___ RECORDS SHOWN ___

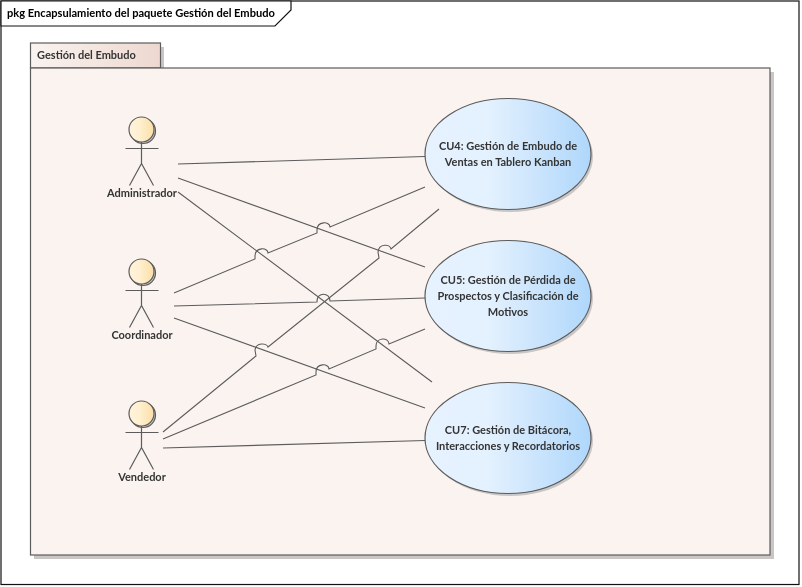
<!DOCTYPE html>
<html lang="es">
<head>
<meta charset="utf-8">
<title>Encapsulamiento del paquete Gestión del Embudo</title>
<style>
:root {
  --ink: #333;
  --line: #5c5c5c;
  --frame: #111;
  --package: #faf3f0;
  --tab-end: #edd8d0;
  --shadow: #c9c6c5;
}
* { box-sizing: border-box; }
html, body { margin: 0; overflow: hidden; background: #fff; }
.diagram {
  position: relative;
  width: 802px;
  height: 587px;
  overflow: hidden;
  background: #fff;
  color: var(--ink);
  font: 700 11px/16px Lato, "Open Sans", sans-serif;
}
.drawing { position: absolute; inset: 0; display: block; }
.frame-title, .package-title, .actor, .use-case { position: absolute; margin: 0; white-space: nowrap; }
.frame-title { left: 7px; top: 5px; color: #000; font-size: 11.1px; font-weight: 700; line-height: 16px; }
.package-title { left: 37px; top: 47px; font-size: 11px; font-weight: 700; line-height: 16px; }
.actor { left: 82px; width: 120px; text-align: center; }
.administrador { top: 185px; }
.coordinador { top: 327px; }
.vendedor { top: 469px; }
.use-case {
  left: 425px;
  width: 166px;
  height: 111px;
  display: flex;
  align-items: center;
  justify-content: center;
  text-align: center;
}
.cu4 { top: 98px; }
.cu5 { top: 240px; }
.cu7 { top: 382px; }
</style>
</head>
<body>
<main class="diagram">
  <svg class="drawing" width="802" height="587" viewBox="0 0 802 587" aria-hidden="true">
    <defs>
      <linearGradient id="tab-fill">
        <stop offset="0" stop-color="#faf3f0"/>
        <stop offset="1" stop-color="var(--tab-end)"/>
      </linearGradient>
      <linearGradient id="case-fill">
        <stop offset="0" stop-color="#e6f2fe"/>
        <stop offset=".38" stop-color="#e4f1fe"/>
        <stop offset="1" stop-color="#afd7fb"/>
      </linearGradient>
      <linearGradient id="head-fill">
        <stop offset="0" stop-color="#fff3dc"/>
        <stop offset=".4" stop-color="#fff0d2"/>
        <stop offset="1" stop-color="#fbdfa6"/>
      </linearGradient>
      <g id="actor-figure">
        <circle cx="1.5" cy="1.5" r="12.5" fill="var(--shadow)"/>
        <circle r="12.5" fill="url(#head-fill)"/>
        <path d="M0 12.5V34M-16 19H17M-12 56L0 34L12 56" fill="none"/>
      </g>
      <g id="case-shape">
        <ellipse cx="2" cy="2.5" rx="83" ry="55.5" fill="var(--shadow)" stroke="none"/>
        <ellipse rx="83" ry="55.5" fill="url(#case-fill)"/>
      </g>
    </defs>

    <g class="frame" fill="#fff" stroke="var(--frame)" stroke-width="1.2">
      <rect x="1" y="1" width="798" height="583.5"/>
      <polygon points="1,1 291,1 291,10 275,26 1,26"/>
    </g>

    <g class="package">
      <rect x="34" y="47" width="130" height="24" fill="var(--shadow)"/>
      <rect x="34" y="72" width="740" height="487" fill="var(--shadow)"/>
      <g stroke="var(--line)" stroke-width="1.2">
        <rect x="30.5" y="43" width="130" height="25" fill="url(#tab-fill)"/>
        <rect x="30.5" y="68" width="739.5" height="487" fill="var(--package)"/>
      </g>
    </g>

    <g class="associations" fill="none" stroke="var(--line)" stroke-width="1.1">
      <path d="M178 164L425 156.5"/>
      <path d="M178 178L425 267"/>
      <path d="M178 192L432 382"/>
      <path d="M174 293L255 259V256C255 247 268 247 268 253L317 233V230C317 221 330 221 330 227L425 187"/>
      <path d="M174 306L317 302V301C317 292 330 292 330 301L425 298"/>
      <path d="M174 318L425 408"/>
      <path d="M163 432L256 356L255 350C256 342 267 343 268 347L379 258L378 252C379 243 390 244 391 249L439 209"/>
      <path d="M163 439L316 375V372C316 363 329 363 329 369L376 349V346C376 337 389 337 389 344L425 329"/>
      <path d="M163 448L425 440.5"/>
    </g>

    <g class="actors" stroke="var(--line)" stroke-width="1.2">
      <use href="#actor-figure" x="141.5" y="129.5"/>
      <use href="#actor-figure" x="141.5" y="271.5"/>
      <use href="#actor-figure" x="141.5" y="413.5"/>
    </g>

    <g class="use-cases" stroke="var(--line)" stroke-width="1.2">
      <use href="#case-shape" x="508" y="154"/>
      <use href="#case-shape" x="508" y="296"/>
      <use href="#case-shape" x="508" y="438"/>
    </g>
  </svg>

  <h1 class="frame-title">pkg Encapsulamiento del paquete Gestión del Embudo</h1>
  <h2 class="package-title">Gestión del Embudo</h2>

  <p class="actor administrador">Administrador</p>
  <p class="actor coordinador">Coordinador</p>
  <p class="actor vendedor">Vendedor</p>

  <p class="use-case cu4">CU4: Gestión de Embudo de<br>Ventas en Tablero Kanban</p>
  <p class="use-case cu5">CU5: Gestión de Pérdida de<br>Prospectos y Clasificación de<br>Motivos</p>
  <p class="use-case cu7">CU7: Gestión de Bitácora,<br>Interacciones y Recordatorios</p>
</main>
</body>
</html>
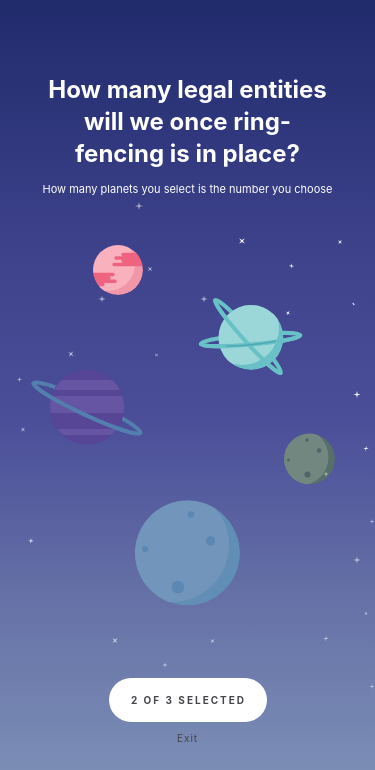
<!DOCTYPE html>
<html lang="en">
<head>
<meta charset="utf-8">
<title>Planet selection</title>
<style>
:root {
  --sky-top: #202b6c;
  --sky-upper: #3f438c;
  --sky-mid: #4b4f99;
  --sky-low: #6570a6;
  --sky-bottom: #7b8db5;
  --white: #fff;
  --ink: #45454d;
  --pink: #f8b1bd;
  --pink-shade: #f297a7;
  --pink-mark: #ee6480;
  --mint: #9bd7d8;
  --mint-shade: #69c0c6;
  --mint-ring: #69c1c8;
  --violet: #574596;
  --violet-band: #6555a2;
  --violet-ring: #527fae;
  --olive: #71877f;
  --olive-shade: #566f68;
  --olive-crater: #4f656b;
  --blue: #7295bb;
  --blue-shade: #618eb5;
  --blue-crater: #5b88b2;
}
* { box-sizing: border-box; margin: 0; }
html, body { width: 375px; height: 770px; overflow: hidden; }
body { font-family: Inter, Roboto, sans-serif; color: var(--white); }
.screen {
  position: relative;
  display: flex;
  flex-direction: column;
  justify-content: space-between;
  align-items: center;
  width: 375px;
  height: 770px;
  padding: 74px 0 24px;
  background: linear-gradient(var(--sky-top), var(--sky-upper) 34%, var(--sky-mid) 55%, var(--sky-low) 77%, var(--sky-bottom));
}
.space { position: absolute; inset: 0; }
.question, .actions { position: relative; text-align: center; white-space: nowrap; }
h1 { font-size: 24px; line-height: 32px; font-weight: 700; }
.hint { margin-top: 11px; font-size: 11px; line-height: 16px; }
.actions { display: flex; flex-direction: column; align-items: center; gap: 8px; }
.selected {
  display: flex;
  align-items: center;
  justify-content: center;
  width: 158px;
  height: 44px;
  padding-left: 2px;
  border-radius: 22px;
  background: var(--white);
  color: var(--ink);
  font-size: 10px;
  font-weight: 700;
  letter-spacing: 2px;
  text-decoration: none;
}
.exit { color: var(--ink); font-size: 10px; line-height: 16px; letter-spacing: 1px; text-decoration: none; }
</style>
</head>
<body>
<main class="screen">
  <svg class="space" width="375" height="770" viewBox="0 0 375 770" role="img" aria-label="Five planets among stars">
    <defs>
      <path id="star" d="M0-4 .7-.7 4 0 .7.7 0 4-.7.7-4 0-.7-.7Z"/>
      <clipPath id="pink-disc"><circle cx="118" cy="270" r="25"/></clipPath>
      <clipPath id="mint-disc"><circle cx="251" cy="337.5" r="32.5"/></clipPath>
      <clipPath id="violet-disc"><circle cx="87" cy="407" r="37.5"/></clipPath>
      <clipPath id="olive-disc"><circle cx="309.5" cy="459" r="25.5"/></clipPath>
      <clipPath id="blue-disc"><circle cx="187.5" cy="553" r="52.5"/></clipPath>
    </defs>

    <g id="stars" fill="var(--white)">
      <g opacity=".95">
        <use href="#star" transform="translate(242 241) rotate(45)"/>
        <use href="#star" transform="translate(340 242) rotate(40) scale(.7)"/>
        <use href="#star" transform="translate(291.500 266) rotate(10) scale(.7)"/>
        <use href="#star" transform="translate(288 313) rotate(35) scale(.7)"/>
        <use href="#star" transform="translate(353.500 304) rotate(15) scale(.5)"/>
        <use href="#star" transform="translate(357 394.500) scale(.9)"/>
        <use href="#star" transform="translate(366 448.500) rotate(10) scale(.7)"/>
        <use href="#star" transform="translate(31 541) rotate(10) scale(.7)"/>
      </g>
      <g opacity=".6">
        <use href="#star" transform="translate(139 206)"/>
        <use href="#star" transform="translate(150 269) rotate(45) scale(.8)"/>
        <use href="#star" transform="translate(102 299) scale(.9)"/>
        <use href="#star" transform="translate(204 299) scale(.9)"/>
        <use href="#star" transform="translate(71 354) rotate(40) scale(.9)"/>
        <use href="#star" transform="translate(156.500 355) rotate(45) scale(.6)"/>
        <use href="#star" transform="translate(19.500 379.500) rotate(10) scale(.7)"/>
        <use href="#star" transform="translate(23 429.500) rotate(45) scale(.7)"/>
        <use href="#star" transform="translate(372 521.500) scale(.6)"/>
        <use href="#star" transform="translate(357 560) scale(.9)"/>
        <use href="#star" transform="translate(366 613.500) rotate(35) scale(.6)"/>
        <use href="#star" transform="translate(326 638.500) rotate(10) scale(.7)"/>
        <use href="#star" transform="translate(115 640.500) rotate(45) scale(.9)"/>
        <use href="#star" transform="translate(212.500 641) rotate(40) scale(.7)"/>
        <use href="#star" transform="translate(165 665) scale(.7)"/>
        <use href="#star" transform="translate(372 686.500) scale(.6)"/>
      </g>
    </g>

    <g id="pink-planet" clip-path="url(#pink-disc)">
      <circle cx="118" cy="270" r="25" fill="var(--pink-shade)"/>
      <circle cx="108" cy="264" r="27" fill="var(--pink)"/>
      <g stroke="var(--pink-mark)" stroke-width="3.400" stroke-linecap="round">
        <path d="M123 254.500H144M116 258H144M123 261H144M114 264.500H144"/>
        <path d="M90 274.500H113M90 278H109M90 281.300H115M90 284.500H103"/>
      </g>
    </g>

    <g id="mint-planet">
      <g fill="none" stroke="var(--mint-ring)" stroke-width="4">
        <ellipse cx="250.500" cy="339.500" rx="50" ry="5" transform="rotate(-5 250.500 339.500)"/>
        <ellipse cx="248" cy="336.500" rx="49" ry="5" transform="rotate(48 248 336.500)"/>
      </g>
      <g clip-path="url(#mint-disc)">
        <circle cx="251" cy="337.500" r="32.500" fill="var(--mint-shade)"/>
        <circle cx="242" cy="328" r="37" fill="var(--mint)"/>
      </g>
      <g fill="none" stroke="var(--mint-ring)" stroke-width="4">
        <path d="M-50 0A50 5 0 0 0 50 0" transform="translate(250.500 339.500) rotate(-5)"/>
        <path d="M-49 0A49 5 0 0 0 49 0" transform="translate(248 336.500) rotate(48)"/>
        <path d="M226 346Q252 346 276 341" stroke="#4faab4" stroke-width="1.500"/>
      </g>
    </g>

    <g id="violet-planet">
      <ellipse cx="87" cy="408" rx="59" ry="7" transform="rotate(25 87 408)" fill="none" stroke="var(--violet-ring)" stroke-width="4"/>
      <g clip-path="url(#violet-disc)">
        <circle cx="87" cy="407" r="37.500" fill="var(--violet)"/>
        <path d="M49 380H125V390H49ZM49 396H125V413H49ZM49 429H125V435H49Z" fill="var(--violet-band)"/>
        <circle cx="87" cy="407" r="37" fill="none" stroke="#5145a0" opacity=".5"/>
      </g>
      <path d="M-59 0A59 7 0 0 0 59 0" transform="translate(87 408) rotate(25)" fill="none" stroke="var(--violet-ring)" stroke-width="4"/>
    </g>

    <g id="olive-planet" clip-path="url(#olive-disc)">
      <circle cx="309.500" cy="459" r="25.500" fill="var(--olive-shade)"/>
      <circle cx="300" cy="457" r="28.500" fill="var(--olive)"/>
      <g fill="var(--olive-crater)">
        <circle cx="307" cy="440" r="1.700"/>
        <circle cx="319" cy="450.500" r="2.300"/>
        <circle cx="288.500" cy="460" r="1.500"/>
        <circle cx="307.500" cy="474.500" r="3"/>
      </g>
      <use href="#star" transform="translate(326 474) scale(.7)" fill="var(--white)" opacity=".6"/>
    </g>

    <g id="blue-planet" clip-path="url(#blue-disc)">
      <circle cx="187.500" cy="553" r="52.500" fill="var(--blue-shade)"/>
      <circle cx="172" cy="545" r="57" fill="var(--blue)"/>
      <g fill="var(--blue-crater)">
        <circle cx="191" cy="514.500" r="3.300"/>
        <circle cx="210.500" cy="541" r="4.700"/>
        <circle cx="145" cy="549" r="3"/>
        <circle cx="178" cy="587" r="6.300"/>
      </g>
    </g>
  </svg>

  <header class="question">
    <h1>How many legal entities<br>will we once ring-<br>fencing is in place?</h1>
    <p class="hint">How many planets you select is the number you choose</p>
  </header>

  <nav class="actions">
    <a class="selected" href="#">2 OF 3 SELECTED</a>
    <a class="exit" href="#">Exit</a>
  </nav>
</main>
</body>
</html>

___

*TASK BRIEF*: Go through the data above and return each line containing the string "shape".

*RESPONSE AREA*:
      <g id="case-shape">
      <use href="#case-shape" x="508" y="154"/>
      <use href="#case-shape" x="508" y="296"/>
      <use href="#case-shape" x="508" y="438"/>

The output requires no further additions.